Exercise details -> In full and word for word, copy the records that follow.

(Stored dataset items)
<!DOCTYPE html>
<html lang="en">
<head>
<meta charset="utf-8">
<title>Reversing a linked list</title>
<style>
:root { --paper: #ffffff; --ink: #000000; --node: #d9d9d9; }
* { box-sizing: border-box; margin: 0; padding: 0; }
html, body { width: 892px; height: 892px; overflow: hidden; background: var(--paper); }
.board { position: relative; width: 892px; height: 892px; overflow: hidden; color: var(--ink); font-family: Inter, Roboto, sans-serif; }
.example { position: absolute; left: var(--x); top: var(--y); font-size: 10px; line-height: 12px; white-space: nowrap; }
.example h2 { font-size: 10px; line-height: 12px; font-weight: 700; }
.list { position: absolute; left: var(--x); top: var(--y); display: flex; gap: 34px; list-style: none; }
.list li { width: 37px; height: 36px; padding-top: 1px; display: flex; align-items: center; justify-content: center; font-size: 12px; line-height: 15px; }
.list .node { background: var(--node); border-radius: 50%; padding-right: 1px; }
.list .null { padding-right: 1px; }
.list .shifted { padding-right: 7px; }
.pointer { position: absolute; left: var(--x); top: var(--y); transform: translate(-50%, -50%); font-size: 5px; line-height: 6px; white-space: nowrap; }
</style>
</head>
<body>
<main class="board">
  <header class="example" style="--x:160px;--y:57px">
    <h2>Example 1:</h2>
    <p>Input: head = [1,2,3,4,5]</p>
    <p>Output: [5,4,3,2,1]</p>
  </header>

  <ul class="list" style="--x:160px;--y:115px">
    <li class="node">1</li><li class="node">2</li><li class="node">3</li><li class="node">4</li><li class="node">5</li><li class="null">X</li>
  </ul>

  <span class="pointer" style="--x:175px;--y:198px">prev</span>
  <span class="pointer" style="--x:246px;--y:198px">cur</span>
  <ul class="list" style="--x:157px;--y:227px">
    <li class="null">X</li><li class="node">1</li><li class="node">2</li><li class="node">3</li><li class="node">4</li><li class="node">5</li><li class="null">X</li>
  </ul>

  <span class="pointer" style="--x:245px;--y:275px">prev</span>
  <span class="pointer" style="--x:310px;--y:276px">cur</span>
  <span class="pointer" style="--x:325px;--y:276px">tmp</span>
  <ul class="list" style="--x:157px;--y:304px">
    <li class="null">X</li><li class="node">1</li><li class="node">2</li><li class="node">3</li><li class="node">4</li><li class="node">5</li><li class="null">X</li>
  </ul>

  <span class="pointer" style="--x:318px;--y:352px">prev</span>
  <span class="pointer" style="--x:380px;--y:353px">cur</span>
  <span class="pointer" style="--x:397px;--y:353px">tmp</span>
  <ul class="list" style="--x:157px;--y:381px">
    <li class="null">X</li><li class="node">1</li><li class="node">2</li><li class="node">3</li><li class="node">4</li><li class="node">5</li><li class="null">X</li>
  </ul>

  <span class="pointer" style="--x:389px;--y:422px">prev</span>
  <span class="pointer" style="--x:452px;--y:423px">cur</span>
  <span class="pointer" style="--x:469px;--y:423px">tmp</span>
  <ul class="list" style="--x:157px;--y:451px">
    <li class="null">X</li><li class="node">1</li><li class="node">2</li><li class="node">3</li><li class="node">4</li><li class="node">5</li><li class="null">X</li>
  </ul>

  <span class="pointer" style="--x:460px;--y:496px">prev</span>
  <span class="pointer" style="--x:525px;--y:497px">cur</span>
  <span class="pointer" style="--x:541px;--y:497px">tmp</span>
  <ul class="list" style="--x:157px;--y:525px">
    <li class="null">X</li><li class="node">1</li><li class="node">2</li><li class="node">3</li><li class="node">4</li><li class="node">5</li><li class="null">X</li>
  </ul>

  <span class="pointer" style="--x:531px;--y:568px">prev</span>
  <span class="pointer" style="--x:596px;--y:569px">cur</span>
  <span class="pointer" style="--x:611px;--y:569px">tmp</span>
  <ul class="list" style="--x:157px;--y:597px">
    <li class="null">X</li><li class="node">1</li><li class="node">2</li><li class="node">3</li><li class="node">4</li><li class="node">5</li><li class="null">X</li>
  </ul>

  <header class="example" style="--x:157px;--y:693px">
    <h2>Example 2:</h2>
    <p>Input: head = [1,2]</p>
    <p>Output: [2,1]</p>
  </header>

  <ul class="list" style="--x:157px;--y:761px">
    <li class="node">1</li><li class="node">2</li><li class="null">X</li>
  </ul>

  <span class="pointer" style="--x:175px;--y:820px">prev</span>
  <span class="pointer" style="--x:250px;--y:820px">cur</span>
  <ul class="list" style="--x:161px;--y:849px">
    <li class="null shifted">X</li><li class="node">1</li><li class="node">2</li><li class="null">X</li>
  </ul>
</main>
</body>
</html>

Exercise result ->
<!DOCTYPE html>
<html lang="en">
<head>
<meta charset="utf-8">
<title>Reversing a linked list</title>
<style>
:root { --paper: #ffffff; --ink: #000000; --node: #d9d9d9; }
* { box-sizing: border-box; margin: 0; padding: 0; }
html, body { width: 892px; height: 892px; overflow: hidden; background: var(--paper); }
.board { position: relative; width: 892px; height: 892px; overflow: hidden; color: var(--ink); font-family: Inter, Roboto, sans-serif; }
.example { position: absolute; left: var(--x); top: var(--y); font-size: 10px; line-height: 12px; white-space: nowrap; }
.example h2 { font-size: 10px; line-height: 12px; font-weight: 700; }
.list { position: absolute; left: var(--x); top: var(--y); display: flex; gap: 34px; list-style: none; }
.list li { width: 37px; height: 36px; padding-top: 1px; display: flex; align-items: center; justify-content: center; font-size: 12px; line-height: 15px; }
.list .node { background: var(--node); border-radius: 50%; padding-right: 1px; }
.list .null { padding-right: 1px; }
.list .shifted { padding-right: 7px; }
.pointer { position: absolute; left: var(--x); top: var(--y); transform: translate(-50%, -50%); font-size: 5px; line-height: 6px; white-space: nowrap; }
</style>
</head>
<body>
<main class="board">
  <header class="example" style="--x:160px;--y:57px">
    <h2>Example 1:</h2>
    <p>Input: head = [1,2,3,4,5]</p>
    <p>Output: [5,4,3,2,1]</p>
  </header>

  <ul class="list" style="--x:160px;--y:115px">
    <li class="node">1</li><li class="node">2</li><li class="node">3</li><li class="node">4</li><li class="node">5</li><li class="null">X</li>
  </ul>

  <span class="pointer" style="--x:175px;--y:198px">prev</span>
  <span class="pointer" style="--x:246px;--y:198px">cur</span>
  <ul class="list" style="--x:157px;--y:227px">
    <li class="null">X</li><li class="node">1</li><li class="node">2</li><li class="node">3</li><li class="node">4</li><li class="node">5</li><li class="null">X</li>
  </ul>

  <span class="pointer" style="--x:245px;--y:275px">prev</span>
  <span class="pointer" style="--x:310px;--y:276px">cur</span>
  <span class="pointer" style="--x:325px;--y:276px">tmp</span>
  <ul class="list" style="--x:157px;--y:304px">
    <li class="null">X</li><li class="node">1</li><li class="node">2</li><li class="node">3</li><li class="node">4</li><li class="node">5</li><li class="null">X</li>
  </ul>

  <span class="pointer" style="--x:318px;--y:352px">prev</span>
  <span class="pointer" style="--x:380px;--y:353px">cur</span>
  <span class="pointer" style="--x:397px;--y:353px">tmp</span>
  <ul class="list" style="--x:157px;--y:381px">
    <li class="null">X</li><li class="node">1</li><li class="node">2</li><li class="node">3</li><li class="node">4</li><li class="node">5</li><li class="null">X</li>
  </ul>

  <span class="pointer" style="--x:389px;--y:422px">prev</span>
  <span class="pointer" style="--x:452px;--y:423px">cur</span>
  <span class="pointer" style="--x:469px;--y:423px">tmp</span>
  <ul class="list" style="--x:157px;--y:451px">
    <li class="null">X</li><li class="node">1</li><li class="node">2</li><li class="node">3</li><li class="node">4</li><li class="node">5</li><li class="null">X</li>
  </ul>

  <span class="pointer" style="--x:460px;--y:496px">prev</span>
  <span class="pointer" style="--x:525px;--y:497px">cur</span>
  <span class="pointer" style="--x:541px;--y:497px">tmp</span>
  <ul class="list" style="--x:157px;--y:525px">
    <li class="null">X</li><li class="node">1</li><li class="node">2</li><li class="node">3</li><li class="node">4</li><li class="node">5</li><li class="null">X</li>
  </ul>

  <span class="pointer" style="--x:531px;--y:568px">prev</span>
  <span class="pointer" style="--x:596px;--y:569px">cur</span>
  <span class="pointer" style="--x:611px;--y:569px">tmp</span>
  <ul class="list" style="--x:157px;--y:597px">
    <li class="null">X</li><li class="node">1</li><li class="node">2</li><li class="node">3</li><li class="node">4</li><li class="node">5</li><li class="null">X</li>
  </ul>

  <header class="example" style="--x:157px;--y:693px">
    <h2>Example 2:</h2>
    <p>Input: head = [1,2]</p>
    <p>Output: [2,1]</p>
  </header>

  <ul class="list" style="--x:157px;--y:761px">
    <li class="node">1</li><li class="node">2</li><li class="null">X</li>
  </ul>

  <span class="pointer" style="--x:175px;--y:820px">prev</span>
  <span class="pointer" style="--x:250px;--y:820px">cur</span>
  <ul class="list" style="--x:161px;--y:849px">
    <li class="null shifted">X</li><li class="node">1</li><li class="node">2</li><li class="null">X</li>
  </ul>
</main>
</body>
</html>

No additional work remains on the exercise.